Not more than three notes into the first set and I was running for the bathroom, preparing my wetted napkin earplugs I use in emergencies. Good grief!

The music was horribly loud. To make matter worse the room supported a thunderous resonance between 100Hz and 200Hz. It literally howled when certain notes were hit. The others in the bar seemed not to notice.

My ever-brave wife, Terri, approached the sound man and complained.

“My husband says it’s too loud,” she yelled over the music.  “He has to wear earplugs!”

“Me too!” bellowed the sound man, “Go sit, little lady.”

When the sound man has to wear hearing protection, it’s a good sign it’s time to leave.

Thanks goodness for Uber.

 

 

Asheville, Walnut Cove, Biltmore Forrest and Western North Carolina’s Audio and Home Theater specialists present Cane Creek AV and Paul McGowan – PS Audio, Intl.

Country music

There’s all kinds of country music. Most of what I hear on the radio isn’t worth listening to. But the real music, the weepy, heartfelt, jazzy riffs, the fiddles, pedal steel guitar, the talent—the music you hear so rarely—touches my soul like few other forms of music.

Especially if it’s live.

We decided to head to Nashville to see what its music scene is like. What an unexpected pleasure.

Instead of big and expensive venues, nasty bouncers, and restrictive prohibitions on behavior, folks down south like their music up front, accessible and friendly. We were fortunate to get tickets to a sold out show at a small bar and grille in downtown Nashville, called 3d and Lindley. $20 a ticket to see Vince Gill and the Time Jumpers, some of the best musicians I have had the pleasure of listening to, with a big plus added in. Good sound. Really good sound.

Wow.

I took a not very good video from our upper deck vantage point and offer it here. Enjoy.

Asheville, Walnut Cove, Biltmore Forrest and Western North Carolina’s Audio and Home Theater specialists present Cane Creek AV and Paul McGowan – PS Audio, Intl.

As I cheerfully re-rip my 2000+ CD’s, due to some really bad Mac service, this post from Paul McGowan at PS Audio hit home with me.

I have these CD’s, which if I had sold after originally ripping them to my computer, I’d be screwed, as well as a couple thousand vinyl LP’s, many of which are very special.

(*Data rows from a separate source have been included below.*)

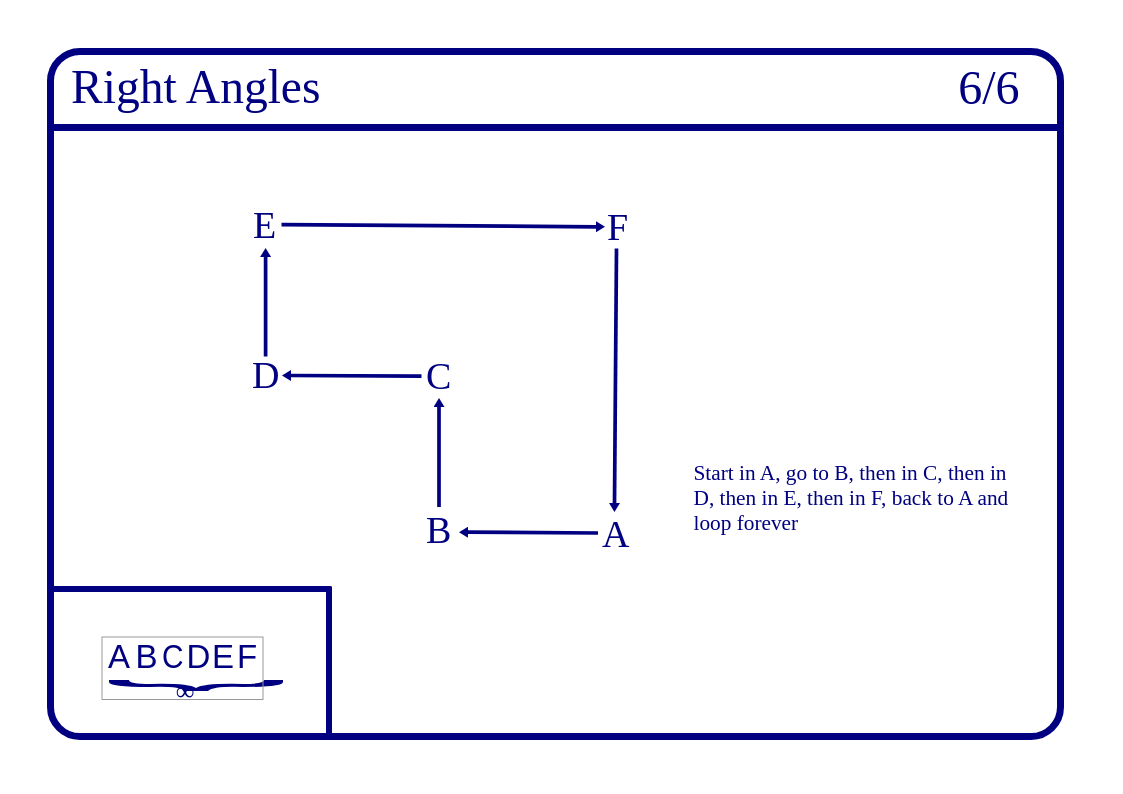
<!DOCTYPE html>
<html lang="en">
<head>
<meta charset="utf-8">
<title>Right Angles</title>
<style>
:root { --navy: #000080; --paper: #ffffff; --frame: #999999; }
* { box-sizing: border-box; margin: 0; padding: 0; }
html, body { width: 1123px; height: 794px; overflow: hidden; background: var(--paper); }
body { position: relative; color: var(--navy); font-family: "Liberation Serif", "Times New Roman", serif; }
.card {
  position: absolute; left: 47px; top: 47.5px; width: 1016.5px; height: 692px;
  border: 7.5px solid var(--navy); border-radius: 33px;
  display: grid; grid-template-rows: 76px 1fr 150px;
}
.card-header {
  display: flex; justify-content: space-between; align-items: center;
  padding: 0 37px 3px 17px; border-bottom: 7.5px solid var(--navy);
  font-size: 48px; line-height: 55px;
}
.card-header h1 { font-size: 47.5px; font-weight: 400; }
.formula-box {
  grid-row: 3; width: 278px; margin-top: 3px;
  border: solid var(--navy); border-width: 6px 6px 0 0; border-top-right-radius: 2px;
}
.drawing { position: absolute; left: 0; top: 0; }
.route { stroke: var(--navy); stroke-width: 3.7; }
.ink { fill: var(--navy); }
.sequence { font: 33px "Liberation Sans", Arial, sans-serif; }
.infinity { font: 26px "Liberation Serif", serif; }
.node { position: absolute; font-size: 38px; line-height: 38px; }
.node-a { left: 602px; top: 515px; }
.node-b { left: 426px; top: 511px; }
.node-c { left: 426px; top: 357px; }
.node-d { left: 252px; top: 356px; }
.node-e { left: 253px; top: 206px; }
.node-f { left: 607px; top: 208px; }
.instructions { position: absolute; left: 693.5px; top: 461px; font-size: 21.3px; line-height: 25px; white-space: nowrap; }
</style>
</head>
<body>
<main class="card">
  <header class="card-header"><h1>Right Angles</h1><span>6/6</span></header>
  <section class="formula-box"></section>
</main>

<svg class="drawing" width="1123" height="794" viewBox="0 0 1123 794" aria-hidden="true">
  <defs>
    <marker id="arrowhead" markerUnits="userSpaceOnUse" markerWidth="9" markerHeight="11" refX="1" refY="5.5" orient="auto">
      <path class="ink" d="M0 0 L9 5.5 L0 11Z"/>
    </marker>
  </defs>
  <g class="route" marker-end="url(#arrowhead)">
    <line x1="598" y1="533" x2="467" y2="532.2" marker-end="url(#arrowhead)"/>
    <line x1="439" y1="507" x2="439" y2="406" marker-end="url(#arrowhead)"/>
    <line x1="421.5" y1="376.2" x2="290" y2="375.5" marker-end="url(#arrowhead)"/>
    <line x1="265.6" y1="356.5" x2="265.6" y2="256" marker-end="url(#arrowhead)"/>
    <line x1="281.5" y1="224.6" x2="597" y2="226.8" marker-end="url(#arrowhead)"/>
    <line x1="616.5" y1="248.5" x2="614.5" y2="504" marker-end="url(#arrowhead)"/>
  </g>
  <g class="formula">
    <text class="ink sequence" y="667.5" x="108 135.5 0 186.5 212 237">AB</text>
    <text class="ink sequence" y="667.5" x="162" textLength="21.5" lengthAdjust="spacingAndGlyphs">C</text>
    <text class="ink sequence" y="667.5" x="186.5 212 237">DEF</text>
    <path class="ink" d="M109 680 H129 Q129 684 150 684 Q188 683 196 688 Q204 683 243 684 Q264 684 264 680 H283 V682 Q283 687 243 687 Q213 686 208 691 H185 Q180 686 150 687 Q109 687 109 682Z"/>
    <text class="ink infinity" x="185" y="700" text-anchor="middle">∞</text>
    <rect x="102" y="637" width="161" height="62.5" fill="none" stroke="var(--frame)"/>
  </g>
</svg>

<span class="node node-a">A</span>
<span class="node node-b">B</span>
<span class="node node-c">C</span>
<span class="node node-d">D</span>
<span class="node node-e">E</span>
<span class="node node-f">F</span>

<p class="instructions">Start in A, go to B, then in C, then in<br>D, then in E, then in F, back to A and<br>loop forever</p>
</body>
</html>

They will eventually go to our kids and along with my stereo system, in which a few of the components might becoming collectible, might be a better long term investment than most of the other things I’ve invested in. Not solely because they will be worth more money as time go’s by, but rather the emotional enjoyment they will also be able to bring.

Now, from Paul.

Is it yours?

When I first started PS Audio some 40 years ago, times were tough. The company was definitely a labor of love, one we not only didn’t make any money at, but instead, invested every nickel we had (and didn’t have) just to keep the dream alive.

One of my regrets was selling my album collection. Over my many years as a DJ I had amassed a pretty amazing record collection. Thousands of first pressings, hard to find albums from all over the world. One by one to pay the bills, I sat at the swap meet each Sunday selling enough of them for one to two dollars apiece to buy groceries for the week. The good news is that money carried us through some tough times. The bad news is obvious.

These sales took place in the 1970s, a time when there was no Napster, no worries by labels of copying and owner’s rights to purchased music. That’s not so true today.

Selling your own copies of that same music comes with some risk if you were not the original owner. In my case, many of the albums I sold were promo copies and gifts from musicians. Technically, I broke the law selling them. The same would be true today if it was a CD, not originally purchased by me.

This whole copyright thing makes my head hurt and to be honest, I treat it as I do the warnings on bedding I purchase not to remove the safety label.

Of course copying and selling is wrong, and wrong on any number of grounds. But what you do with your media collection, regardless of how it was obtained, is your business.

That’s not legal advice. It’s just my opinion.